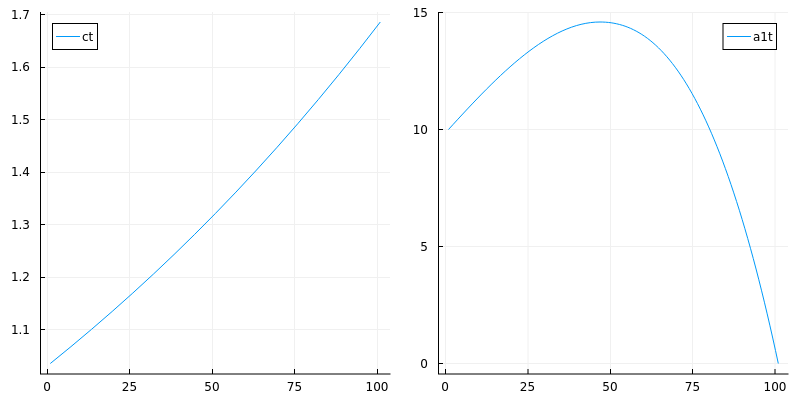
<!DOCTYPE html>
<html lang="en">
<head>
<meta charset="utf-8">
<title>ct and a1t over time</title>
<style>
  :root { --paper: #ffffff; --ink: #000000; --grid: #f0f0f0; --series: #009afa; }
  * { box-sizing: border-box; }
  html, body { margin: 0; background: var(--paper); overflow: hidden; }
  .charts { display: grid; grid-template-columns: 400px 400px; width: 800px; height: 400px; background: var(--paper); }
  .chart { display: block; width: 400px; height: 400px; font: 12px "DejaVu Sans", sans-serif; fill: var(--ink); }
  .grid { stroke: var(--grid); fill: none; }
  .axis { stroke: var(--ink); fill: none; }
  .series { stroke: var(--series); fill: none; }
  .legend-box { stroke: var(--ink); fill: var(--paper); }
  .x-labels { text-anchor: middle; }
  .y-labels { text-anchor: end; }
</style>
</head>
<body>
<main class="charts">
  <svg class="chart" viewBox="0 0 400 400" role="img" aria-label="Line chart of ct, rising from 1.03 to 1.69">
    <path class="grid" d="M47.5 12V374M129.5 12V374M212.5 12V374M294.5 12V374M377.5 12V374M40 14.5H390M40 67.5H390M40 119.5H390M40 172.5H390M40 224.5H390M40 277.5H390M40 329.5H390"/>
    <path class="axis" d="M40.5 12V374M40 374H390.5M47.5 374V369M129.5 374V369M212.5 374V369M294.5 374V369M377.5 374V369M40 14.5H45M40 67.5H45M40 119.5H45M40 172.5H45M40 224.5H45M40 277.5H45M40 329.5H45"/>
    <g class="x-labels">
      <text x="47" y="391">0</text>
      <text x="129.5" y="391">25</text>
      <text x="212" y="391">50</text>
      <text x="294.5" y="391">75</text>
      <text x="377" y="391">100</text>
    </g>
    <g class="y-labels">
      <text x="30" y="19">1.7</text>
      <text x="30" y="71">1.6</text>
      <text x="30" y="124">1.5</text>
      <text x="30" y="176">1.4</text>
      <text x="30" y="229">1.3</text>
      <text x="30" y="281">1.2</text>
      <text x="30" y="334">1.1</text>
    </g>
    <path class="series" d="M50.3 363.5C160.3 275 270.3 166 380.3 22"/>
    <g class="legend">
      <rect class="legend-box" x="52.5" y="23.5" width="45" height="26"/>
      <line class="series" x1="56" y1="36.5" x2="80" y2="36.5"/>
      <text x="82" y="41">ct</text>
    </g>
  </svg>

  <svg class="chart" viewBox="0 0 400 400" role="img" aria-label="Line chart of a1t, rising from 10 to 14.6 and falling to 0">
    <path class="grid" d="M45.5 12V374M128 12V374M210.5 12V374M292.5 12V374M375 12V374M38 12.5H388M38 129.5H388M38 246.5H388M38 363.5H388"/>
    <path class="axis" d="M38.5 12V374M38 374H388.5M45.5 374V369M128 374V369M210.5 374V369M292.5 374V369M375 374V369M38 12.5H43M38 129.5H43M38 246.5H43M38 363.5H43"/>
    <g class="x-labels">
      <text x="45" y="391">0</text>
      <text x="127.5" y="391">25</text>
      <text x="210" y="391">50</text>
      <text x="292.5" y="391">75</text>
      <text x="375" y="391">100</text>
    </g>
    <g class="y-labels">
      <text x="28" y="17">15</text>
      <text x="28" y="134">10</text>
      <text x="28" y="251">5</text>
      <text x="28" y="368">0</text>
    </g>
    <path class="series" d="M48.5 129.5C99 74 149.5 22 200 22C259.4 22 319 85.5 378.3 363.5"/>
    <g class="legend">
      <rect class="legend-box" x="323" y="23.5" width="53.5" height="26"/>
      <line class="series" x1="327" y1="36.5" x2="351" y2="36.5"/>
      <text x="353" y="41">a1t</text>
    </g>
  </svg>
</main>
</body>
</html>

━━━━━━━━━━━━━━━━━━━━

Work to complete:
Please output the entries above exactly, leaving out every picture.

Your response:
<!DOCTYPE html>
<html lang="en">
<head>
<meta charset="utf-8">
<title>ct and a1t over time</title>
<style>
  :root { --paper: #ffffff; --ink: #000000; --grid: #f0f0f0; --series: #009afa; }
  * { box-sizing: border-box; }
  html, body { margin: 0; background: var(--paper); overflow: hidden; }
  .charts { display: grid; grid-template-columns: 400px 400px; width: 800px; height: 400px; background: var(--paper); }
  .chart { display: block; width: 400px; height: 400px; font: 12px "DejaVu Sans", sans-serif; fill: var(--ink); }
  .grid { stroke: var(--grid); fill: none; }
  .axis { stroke: var(--ink); fill: none; }
  .series { stroke: var(--series); fill: none; }
  .legend-box { stroke: var(--ink); fill: var(--paper); }
  .x-labels { text-anchor: middle; }
  .y-labels { text-anchor: end; }
</style>
</head>
<body>
<main class="charts">
  <svg class="chart" viewBox="0 0 400 400" role="img" aria-label="Line chart of ct, rising from 1.03 to 1.69">
    <path class="grid" d="M47.5 12V374M129.5 12V374M212.5 12V374M294.5 12V374M377.5 12V374M40 14.5H390M40 67.5H390M40 119.5H390M40 172.5H390M40 224.5H390M40 277.5H390M40 329.5H390"/>
    <path class="axis" d="M40.5 12V374M40 374H390.5M47.5 374V369M129.5 374V369M212.5 374V369M294.5 374V369M377.5 374V369M40 14.5H45M40 67.5H45M40 119.5H45M40 172.5H45M40 224.5H45M40 277.5H45M40 329.5H45"/>
    <g class="x-labels">
      <text x="47" y="391">0</text>
      <text x="129.5" y="391">25</text>
      <text x="212" y="391">50</text>
      <text x="294.5" y="391">75</text>
      <text x="377" y="391">100</text>
    </g>
    <g class="y-labels">
      <text x="30" y="19">1.7</text>
      <text x="30" y="71">1.6</text>
      <text x="30" y="124">1.5</text>
      <text x="30" y="176">1.4</text>
      <text x="30" y="229">1.3</text>
      <text x="30" y="281">1.2</text>
      <text x="30" y="334">1.1</text>
    </g>
    <path class="series" d="M50.3 363.5C160.3 275 270.3 166 380.3 22"/>
    <g class="legend">
      <rect class="legend-box" x="52.5" y="23.5" width="45" height="26"/>
      <line class="series" x1="56" y1="36.5" x2="80" y2="36.5"/>
      <text x="82" y="41">ct</text>
    </g>
  </svg>

  <svg class="chart" viewBox="0 0 400 400" role="img" aria-label="Line chart of a1t, rising from 10 to 14.6 and falling to 0">
    <path class="grid" d="M45.5 12V374M128 12V374M210.5 12V374M292.5 12V374M375 12V374M38 12.5H388M38 129.5H388M38 246.5H388M38 363.5H388"/>
    <path class="axis" d="M38.5 12V374M38 374H388.5M45.5 374V369M128 374V369M210.5 374V369M292.5 374V369M375 374V369M38 12.5H43M38 129.5H43M38 246.5H43M38 363.5H43"/>
    <g class="x-labels">
      <text x="45" y="391">0</text>
      <text x="127.5" y="391">25</text>
      <text x="210" y="391">50</text>
      <text x="292.5" y="391">75</text>
      <text x="375" y="391">100</text>
    </g>
    <g class="y-labels">
      <text x="28" y="17">15</text>
      <text x="28" y="134">10</text>
      <text x="28" y="251">5</text>
      <text x="28" y="368">0</text>
    </g>
    <path class="series" d="M48.5 129.5C99 74 149.5 22 200 22C259.4 22 319 85.5 378.3 363.5"/>
    <g class="legend">
      <rect class="legend-box" x="323" y="23.5" width="53.5" height="26"/>
      <line class="series" x1="327" y1="36.5" x2="351" y2="36.5"/>
      <text x="353" y="41">a1t</text>
    </g>
  </svg>
</main>
</body>
</html>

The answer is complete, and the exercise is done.